Task statement =>
Each of the following records is to be output exactly.

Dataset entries
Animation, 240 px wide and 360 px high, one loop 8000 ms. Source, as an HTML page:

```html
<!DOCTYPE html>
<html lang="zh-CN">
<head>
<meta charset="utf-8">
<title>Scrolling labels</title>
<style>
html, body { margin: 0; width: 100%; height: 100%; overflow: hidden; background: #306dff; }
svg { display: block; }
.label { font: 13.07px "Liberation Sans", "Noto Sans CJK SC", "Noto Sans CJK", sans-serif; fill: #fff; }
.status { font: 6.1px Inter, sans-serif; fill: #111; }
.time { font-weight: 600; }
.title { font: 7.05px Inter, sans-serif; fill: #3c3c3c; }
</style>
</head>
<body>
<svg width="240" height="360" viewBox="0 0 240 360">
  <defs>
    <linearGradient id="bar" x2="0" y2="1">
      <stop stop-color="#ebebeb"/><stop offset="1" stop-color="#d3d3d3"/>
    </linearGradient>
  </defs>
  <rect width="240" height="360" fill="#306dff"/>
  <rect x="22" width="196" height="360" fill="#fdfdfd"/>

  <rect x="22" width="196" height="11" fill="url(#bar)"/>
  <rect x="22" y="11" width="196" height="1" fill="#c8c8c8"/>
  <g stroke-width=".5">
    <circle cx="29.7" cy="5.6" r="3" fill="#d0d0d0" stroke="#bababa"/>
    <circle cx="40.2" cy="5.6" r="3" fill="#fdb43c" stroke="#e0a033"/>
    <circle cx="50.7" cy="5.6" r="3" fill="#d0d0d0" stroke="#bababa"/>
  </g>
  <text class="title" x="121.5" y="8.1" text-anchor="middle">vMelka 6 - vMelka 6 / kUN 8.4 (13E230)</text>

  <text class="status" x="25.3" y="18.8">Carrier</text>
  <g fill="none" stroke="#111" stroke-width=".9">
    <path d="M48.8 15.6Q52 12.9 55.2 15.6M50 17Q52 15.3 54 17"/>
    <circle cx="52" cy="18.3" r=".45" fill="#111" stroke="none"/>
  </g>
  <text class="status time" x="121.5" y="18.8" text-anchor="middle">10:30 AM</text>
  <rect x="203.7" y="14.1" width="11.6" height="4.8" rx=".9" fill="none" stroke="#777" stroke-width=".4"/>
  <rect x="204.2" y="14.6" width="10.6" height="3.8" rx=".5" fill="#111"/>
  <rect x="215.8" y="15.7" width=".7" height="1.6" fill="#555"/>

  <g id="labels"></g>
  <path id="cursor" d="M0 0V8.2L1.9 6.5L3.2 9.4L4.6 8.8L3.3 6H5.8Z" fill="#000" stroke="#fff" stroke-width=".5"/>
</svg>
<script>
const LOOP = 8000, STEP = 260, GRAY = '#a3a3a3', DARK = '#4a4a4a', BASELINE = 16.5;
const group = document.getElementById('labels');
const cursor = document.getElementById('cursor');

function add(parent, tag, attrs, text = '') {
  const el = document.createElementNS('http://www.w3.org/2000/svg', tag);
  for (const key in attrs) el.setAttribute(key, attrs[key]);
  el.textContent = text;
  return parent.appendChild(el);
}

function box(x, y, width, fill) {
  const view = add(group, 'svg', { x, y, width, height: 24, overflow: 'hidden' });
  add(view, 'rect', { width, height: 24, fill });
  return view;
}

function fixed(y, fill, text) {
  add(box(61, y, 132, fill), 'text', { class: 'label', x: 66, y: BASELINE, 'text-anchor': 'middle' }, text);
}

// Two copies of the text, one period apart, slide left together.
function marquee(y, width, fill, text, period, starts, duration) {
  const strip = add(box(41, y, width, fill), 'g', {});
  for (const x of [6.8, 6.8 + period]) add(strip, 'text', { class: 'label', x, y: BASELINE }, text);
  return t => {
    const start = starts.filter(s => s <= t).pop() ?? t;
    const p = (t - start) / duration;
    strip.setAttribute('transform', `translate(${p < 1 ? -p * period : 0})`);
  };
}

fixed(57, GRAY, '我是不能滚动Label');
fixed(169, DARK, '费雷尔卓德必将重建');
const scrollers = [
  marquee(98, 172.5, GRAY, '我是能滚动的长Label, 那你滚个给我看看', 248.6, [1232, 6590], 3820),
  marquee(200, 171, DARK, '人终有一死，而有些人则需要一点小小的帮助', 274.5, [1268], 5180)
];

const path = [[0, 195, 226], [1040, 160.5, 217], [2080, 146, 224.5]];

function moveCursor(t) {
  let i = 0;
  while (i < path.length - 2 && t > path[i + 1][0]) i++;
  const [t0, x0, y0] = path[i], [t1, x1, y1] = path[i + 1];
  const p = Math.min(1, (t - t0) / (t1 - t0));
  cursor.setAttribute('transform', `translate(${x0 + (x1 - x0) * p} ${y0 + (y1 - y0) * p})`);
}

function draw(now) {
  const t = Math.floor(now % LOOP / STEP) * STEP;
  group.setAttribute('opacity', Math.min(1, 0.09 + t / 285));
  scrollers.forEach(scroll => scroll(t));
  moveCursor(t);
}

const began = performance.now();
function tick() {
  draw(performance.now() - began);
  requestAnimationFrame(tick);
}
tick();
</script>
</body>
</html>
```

Solution =>
Animation, 240 px wide and 360 px high, one loop 8000 ms. Source, as an HTML page:

```html
<!DOCTYPE html>
<html lang="zh-CN">
<head>
<meta charset="utf-8">
<title>Scrolling labels</title>
<style>
html, body { margin: 0; width: 100%; height: 100%; overflow: hidden; background: #306dff; }
svg { display: block; }
.label { font: 13.07px "Liberation Sans", "Noto Sans CJK SC", "Noto Sans CJK", sans-serif; fill: #fff; }
.status { font: 6.1px Inter, sans-serif; fill: #111; }
.time { font-weight: 600; }
.title { font: 7.05px Inter, sans-serif; fill: #3c3c3c; }
</style>
</head>
<body>
<svg width="240" height="360" viewBox="0 0 240 360">
  <defs>
    <linearGradient id="bar" x2="0" y2="1">
      <stop stop-color="#ebebeb"/><stop offset="1" stop-color="#d3d3d3"/>
    </linearGradient>
  </defs>
  <rect width="240" height="360" fill="#306dff"/>
  <rect x="22" width="196" height="360" fill="#fdfdfd"/>

  <rect x="22" width="196" height="11" fill="url(#bar)"/>
  <rect x="22" y="11" width="196" height="1" fill="#c8c8c8"/>
  <g stroke-width=".5">
    <circle cx="29.7" cy="5.6" r="3" fill="#d0d0d0" stroke="#bababa"/>
    <circle cx="40.2" cy="5.6" r="3" fill="#fdb43c" stroke="#e0a033"/>
    <circle cx="50.7" cy="5.6" r="3" fill="#d0d0d0" stroke="#bababa"/>
  </g>
  <text class="title" x="121.5" y="8.1" text-anchor="middle">vMelka 6 - vMelka 6 / kUN 8.4 (13E230)</text>

  <text class="status" x="25.3" y="18.8">Carrier</text>
  <g fill="none" stroke="#111" stroke-width=".9">
    <path d="M48.8 15.6Q52 12.9 55.2 15.6M50 17Q52 15.3 54 17"/>
    <circle cx="52" cy="18.3" r=".45" fill="#111" stroke="none"/>
  </g>
  <text class="status time" x="121.5" y="18.8" text-anchor="middle">10:30 AM</text>
  <rect x="203.7" y="14.1" width="11.6" height="4.8" rx=".9" fill="none" stroke="#777" stroke-width=".4"/>
  <rect x="204.2" y="14.6" width="10.6" height="3.8" rx=".5" fill="#111"/>
  <rect x="215.8" y="15.7" width=".7" height="1.6" fill="#555"/>

  <g id="labels"></g>
  <path id="cursor" d="M0 0V8.2L1.9 6.5L3.2 9.4L4.6 8.8L3.3 6H5.8Z" fill="#000" stroke="#fff" stroke-width=".5"/>
</svg>
<script>
const LOOP = 8000, STEP = 260, GRAY = '#a3a3a3', DARK = '#4a4a4a', BASELINE = 16.5;
const group = document.getElementById('labels');
const cursor = document.getElementById('cursor');

function add(parent, tag, attrs, text = '') {
  const el = document.createElementNS('http://www.w3.org/2000/svg', tag);
  for (const key in attrs) el.setAttribute(key, attrs[key]);
  el.textContent = text;
  return parent.appendChild(el);
}

function box(x, y, width, fill) {
  const view = add(group, 'svg', { x, y, width, height: 24, overflow: 'hidden' });
  add(view, 'rect', { width, height: 24, fill });
  return view;
}

function fixed(y, fill, text) {
  add(box(61, y, 132, fill), 'text', { class: 'label', x: 66, y: BASELINE, 'text-anchor': 'middle' }, text);
}

// Two copies of the text, one period apart, slide left together.
function marquee(y, width, fill, text, period, starts, duration) {
  const strip = add(box(41, y, width, fill), 'g', {});
  for (const x of [6.8, 6.8 + period]) add(strip, 'text', { class: 'label', x, y: BASELINE }, text);
  return t => {
    const start = starts.filter(s => s <= t).pop() ?? t;
    const p = (t - start) / duration;
    strip.setAttribute('transform', `translate(${p < 1 ? -p * period : 0})`);
  };
}

fixed(57, GRAY, '我是不能滚动Label');
fixed(169, DARK, '费雷尔卓德必将重建');
const scrollers = [
  marquee(98, 172.5, GRAY, '我是能滚动的长Label, 那你滚个给我看看', 248.6, [1232, 6590], 3820),
  marquee(200, 171, DARK, '人终有一死，而有些人则需要一点小小的帮助', 274.5, [1268], 5180)
];

const path = [[0, 195, 226], [1040, 160.5, 217], [2080, 146, 224.5]];

function moveCursor(t) {
  let i = 0;
  while (i < path.length - 2 && t > path[i + 1][0]) i++;
  const [t0, x0, y0] = path[i], [t1, x1, y1] = path[i + 1];
  const p = Math.min(1, (t - t0) / (t1 - t0));
  cursor.setAttribute('transform', `translate(${x0 + (x1 - x0) * p} ${y0 + (y1 - y0) * p})`);
}

function draw(now) {
  const t = Math.floor(now % LOOP / STEP) * STEP;
  group.setAttribute('opacity', Math.min(1, 0.09 + t / 285));
  scrollers.forEach(scroll => scroll(t));
  moveCursor(t);
}

const began = performance.now();
function tick() {
  draw(performance.now() - began);
  requestAnimationFrame(tick);
}
tick();
</script>
</body>
</html>
```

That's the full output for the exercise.